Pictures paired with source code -
========

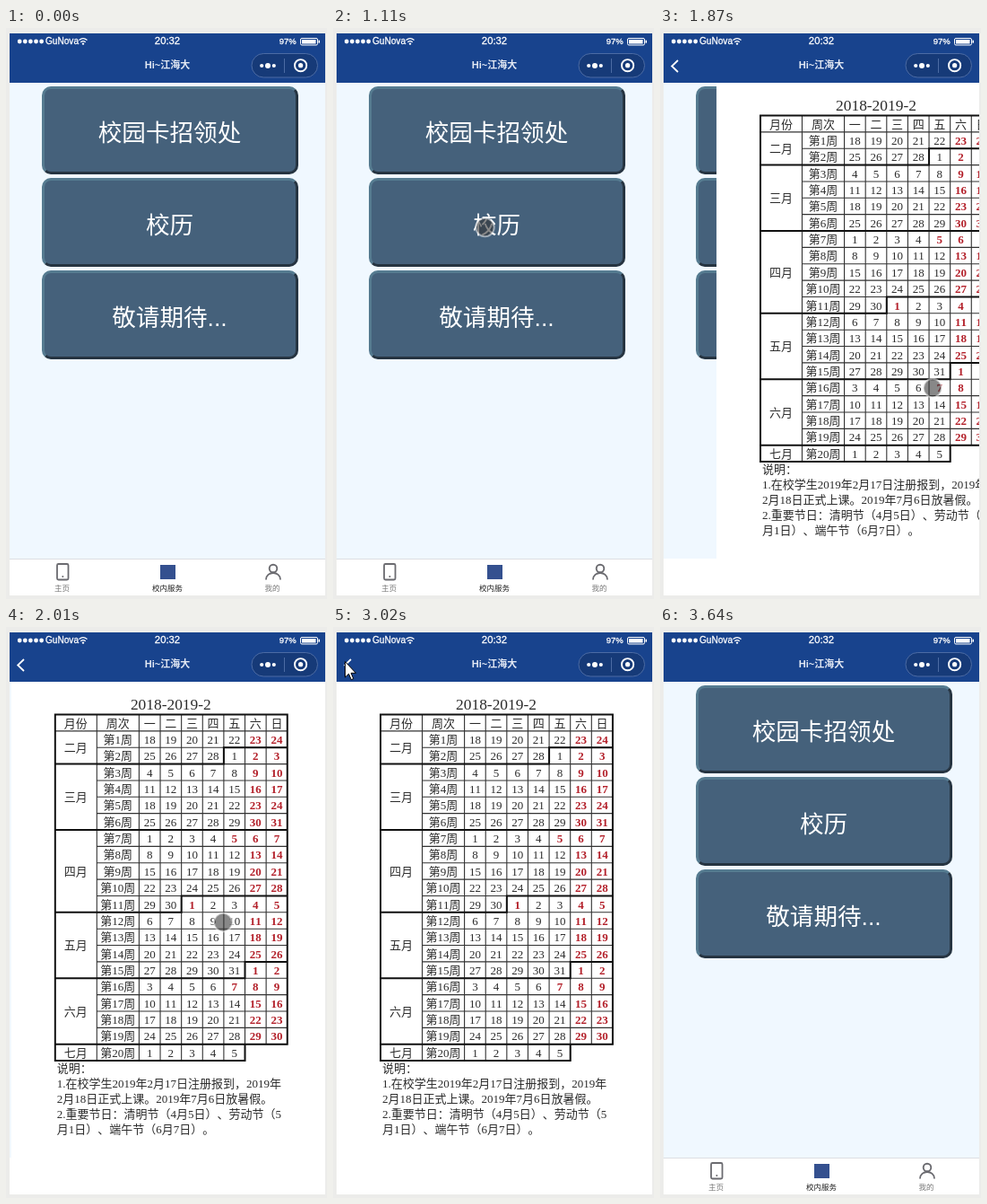
Animation of 358 by 636 pixels, one loop 4.14 s. Source, as an HTML page:

```html
<!DOCTYPE html>
<html lang="zh-CN">
<head>
<meta charset="utf-8">
<title>校内服务</title>
<style>
html, body { margin: 0; width: 100%; height: 100%; overflow: hidden; background: #ececea; }
.page { position: absolute; left: 4px; top: 61px; width: 352px; height: 530px; background: #f0f8ff; }
.page i { position: absolute; left: 36px; box-sizing: border-box; width: 286px; height: 98.5px; border: 3px solid;
  border-color: #557b90 #263441 #263441 #557b90; border-radius: 10px; background: #45617b; }
svg { position: absolute; left: 0; top: 0; }
text { font-family: "Liberation Sans", "Noto Sans CJK SC", "Noto Sans CJK", sans-serif;
  text-anchor: middle; text-spacing-trim: space-all; font-kerning: none; }
#cal text { font-family: "Liberation Serif", "Noto Sans CJK SC", "Noto Sans CJK", serif; fill: #2b2b2b; }
#cal .red { fill: #b3202a; font-weight: bold; }
text.left { text-anchor: start; }
.status text { fill: #fff; stroke: #fff; stroke-width: .3; }
</style>
</head>
<body>
<div class="page"><i style="top:3.6px"></i><i style="top:106.4px"></i><i style="top:209.2px"></i></div>
<svg id="stage" width="358" height="636" viewBox="0 0 358 636"></svg>
<script>
const text = (x, y, str, size, attrs = '') =>
  `<text x="${x}" y="${y}" font-size="${size}" ${attrs}>${str}</text>`;
const line = (d, color, width, attrs = '') =>
  `<path d="${d}" fill="none" stroke="${color}" stroke-width="${width}" ${attrs}/>`;
const dot = (x, y, r, fill = '#fff') => `<circle cx="${x}" cy="${y}" r="${r}" fill="${fill}"/>`;

function buttonLabels() {
  return ['校园卡招领处', '校历', '敬请期待...']
    .map((s, i) => text(182.5, 126 + i * 102.8, s, 26.6, 'fill="#fff"')).join('');
}

function tabBar() {
  return `<g id="tabs">
    <path d="M4 591.5H356" stroke="#dcdfe3"/>
    <rect x="57" y="597" width="12.5" height="17.5" rx="1.5" fill="none" stroke="#6b6b70" stroke-width="1.8"/>
    ${dot(63.3, 611, 1, '#6b6b70')}
    <rect x="172" y="598" width="17" height="16" fill="#34508f"/>
    <circle cx="298" cy="602" r="4.3" fill="none" stroke="#6b6b70" stroke-width="1.9"/>
    ${line('M290 614.5C290 604.5 306 604.5 306 614.5', '#6b6b70', 1.9)}
    ${text(62.5, 627.3, '主页', 8.5, 'fill="#777"')}
    ${text(180, 627.3, '校内服务', 8.5, 'fill="#222"')}
    ${text(297, 627.3, '我的', 8.5, 'fill="#777"')}
  </g>`;
}

function calendar() {
  const colX = d => 146.6 + d * 23.62;
  const rowY = r => 97.5 + r * 18.36;
  const left = 53, weekX = 99.5, right = colX(7);
  const cell = (x, r, s, cls = '') => text(x, rowY(r) + 14.1, s, 13, `class="${cls}"`);
  const holidays = ['4/5', '5/1', '6/7'];
  const names = ['二月', '三月', '四月', '五月', '六月', '七月'];
  let out = text(182, 92, '2018-2019-2', 17.4);
  let thin = `M${left} ${rowY(1)}H${right}M${weekX} ${rowY(0)}V${rowY(21)}`;
  let thick = `M${left} ${rowY(0)}H${right}V${rowY(20)}H${colX(5)}V${rowY(21)}H${left}Z`;

  out += cell(76, 0, '月份') + cell(123, 0, '周次');
  [...'一二三四五六日'].forEach((s, d) => {
    out += cell(colX(d + .5), 0, s);
    thin += `M${colX(d)} ${rowY(0)}V${rowY(d > 5 ? 20 : 21)}`;
  });

  const starts = [1];
  for (let week = 1; week <= 20; week++) {
    out += cell(123, week, `第${week}周`);
    if (week > 1) thin += `M${weekX} ${rowY(week)}H${right}`;
    for (let d = 0; d < (week < 20 ? 7 : 5); d++) {
      const date = new Date(2019, 1, 18 + (week - 1) * 7 + d);
      const day = date.getDate();
      const red = d > 4 || holidays.includes(date.getMonth() + 1 + '/' + day);
      out += cell(colX(d + .5), week, day, red ? 'red' : '');
      if (day === 1) {
        starts.push(d ? week + 1 : week);
        thick += d ? `M${left} ${rowY(week + 1)}H${colX(d)}V${rowY(week)}H${right}`
                   : `M${left} ${rowY(week)}H${right}`;
      }
    }
  }
  starts.push(21);
  names.forEach((s, i) => out += cell(76, (starts[i] + starts[i + 1] - 1) / 2, s));

  ['说明：', '1.在校学生2019年2月17日注册报到，2019年', '2月18日正式上课。2019年7月6日放暑假。',
    '2.重要节日：清明节（4月5日）、劳动节（5', '月1日）、端午节（6月7日）。']
    .forEach((s, i) => out += text(55, 496.2 + i * 17, s, 13, 'class="left"'));

  return `<clipPath id="screen"><rect x="4" y="61" width="352" height="571"/></clipPath>
    <g clip-path="url(#screen)"><g id="cal">
      <rect x="4" y="61" width="352" height="571" fill="#fff"/>
      ${line(thin, '#333', 1.1)}${line(thick, '#111', 2)}${out}
    </g></g>`;
}

function header() {
  const dots = [0, 1, 2, 3, 4].map(i => dot(15.2 + i * 6.1, 15, 2.4)).join('');
  return `<rect x="4" y="6" width="352" height="55" fill="#18438d"/>
    <g class="status">${dots}
      ${text(44, 18.3, 'GuNova', 10.1, 'class="left"')}
      ${line('M81.5 13.6Q86 9.8 90.5 13.6M83.3 15.8Q86 13.4 88.7 15.8', '#fff', 1.3)}${dot(86, 17.6, 1.2)}
      ${text(180, 18.3, '20:32', 11.3)}${text(314.3, 18.2, '97%', 9.5)}
      <rect x="328.5" y="11.5" width="19" height="7.5" rx="1.5" fill="none" stroke="#fff"/>
      <rect x="330" y="13" width="15.5" height="4.5" fill="#fff"/>
      <rect x="348.5" y="13.7" width="1.5" height="3" fill="#fff"/>
    </g>
    ${text(180, 45.2, 'Hi~江海大', 11, 'fill="#e3e9f4" font-weight="bold"')}
    <rect x="274" y="28.5" width="73.5" height="26.5" rx="13.2" fill="#163a78" stroke="#4c6ba4"/>
    <path d="M310.5 34V50" stroke="#4c6ba4"/>
    ${dot(285.2, 42, 2.1)}${dot(292, 42, 3)}${dot(298.8, 42, 2.1)}
    <circle cx="328.6" cy="41.7" r="6.6" fill="none" stroke="#fff" stroke-width="1.9"/>${dot(328.6, 41.7, 2.6)}
    ${line('M20 36L13.2 42.5L20 49', '#fff', 1.8, 'id="back"')}`;
}

const cursors = `
  <circle id="touch" r="10.2" fill="rgba(50,50,50,.58)" stroke="rgba(255,255,255,.5)" stroke-width="2"/>
  <path id="arrow" d="M.5 .5V18L4.5 14.2L7.3 20.7L9.8 19.6L7.1 13.3H12.5Z" fill="#fff" stroke="#000"/>`;

const stage = document.getElementById('stage');
stage.innerHTML = '<rect x="4" y="591" width="352" height="41" fill="#fff"/>' +
  buttonLabels() + tabBar() + calendar() + header() + cursors;
const [tabs, cal, back, touch, arrow] =
  ['tabs', 'cal', 'back', 'touch', 'arrow'].map(id => document.getElementById(id));

const LOOP = 4140;
// The screen is refreshed only at these moments.
const ticks = [0, 220, 290, 350, 420, 480, 550, 610, 680, 750, 980, 1110, 1420, 1480, 1540,
  1730, 1800, 1870, 1950, 2020, 2080, 2130, 2190, 2250, 2330, 2400, 2480, 2550, 2630, 2770,
  2950, 3020, 3070, 3140, 3200, 3270, 3330, 3400, 3460, 3520, 3580, 3640];
// Pointer path: time, x, y
const path = [[220, 265, 616], [350, 235, 480], [480, 200, 330], [610, 174, 240], [680, 170, 224.5],
  [750, 170, 223], [1110, 169.5, 222], [1350, 169.5, 222], [1540, 300, 396], [1730, 304, 401],
  [1870, 304, 401], [2250, 10, 59], [2630, 13, 40], [2770, 13, 38], [3140, 13, 38],
  [3460, 287, 589], [3520, 291, 598], [3640, 299, 626]];

const show = (el, on) => el.style.display = on ? '' : 'none';
const ease = (t, start) => 1 - (1 - Math.min(1, Math.max(0, (t - start) / 237))) ** 2;

function pointer(t) {
  const i = path.findIndex(p => p[0] > t);
  if (i < 1) return null;
  const [t0, x0, y0] = path[i - 1], [t1, x1, y1] = path[i];
  const k = (t - t0) / (t1 - t0);
  return [x0 + (x1 - x0) * k, y0 + (y1 - y0) * k];
}

function draw(now) {
  const time = now % LOOP;
  const t = ticks.filter(s => s <= time).pop();
  const opened = t >= 1480 && t < 3070;
  show(tabs, !opened);
  show(back, opened);
  cal.setAttribute('transform', `translate(${352 * (1 - ease(t, 1730) + ease(t, 3020))} 0)`);

  const pos = pointer(t);
  const onPage = pos && pos[1] > 61 && pos[1] < 591;
  show(touch, onPage);
  show(arrow, pos && !onPage);
  if (pos) (onPage ? touch : arrow).setAttribute('transform', `translate(${pos})`);
  requestAnimationFrame(() => draw(performance.now() - began));
}
const began = performance.now();
draw(0);
</script>
</body>
</html>
```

========

Exercise requirements -
For every line of the records that has the word "cell" in it, make a copy.

Your response -
  const cell = (x, r, s, cls = '') => text(x, rowY(r) + 14.1, s, 13, `class="${cls}"`);
  out += cell(76, 0, '月份') + cell(123, 0, '周次');
    out += cell(colX(d + .5), 0, s);
    out += cell(123, week, `第${week}周`);
      out += cell(colX(d + .5), week, day, red ? 'red' : '');
  names.forEach((s, i) => out += cell(76, (starts[i] + starts[i + 1] - 1) / 2, s));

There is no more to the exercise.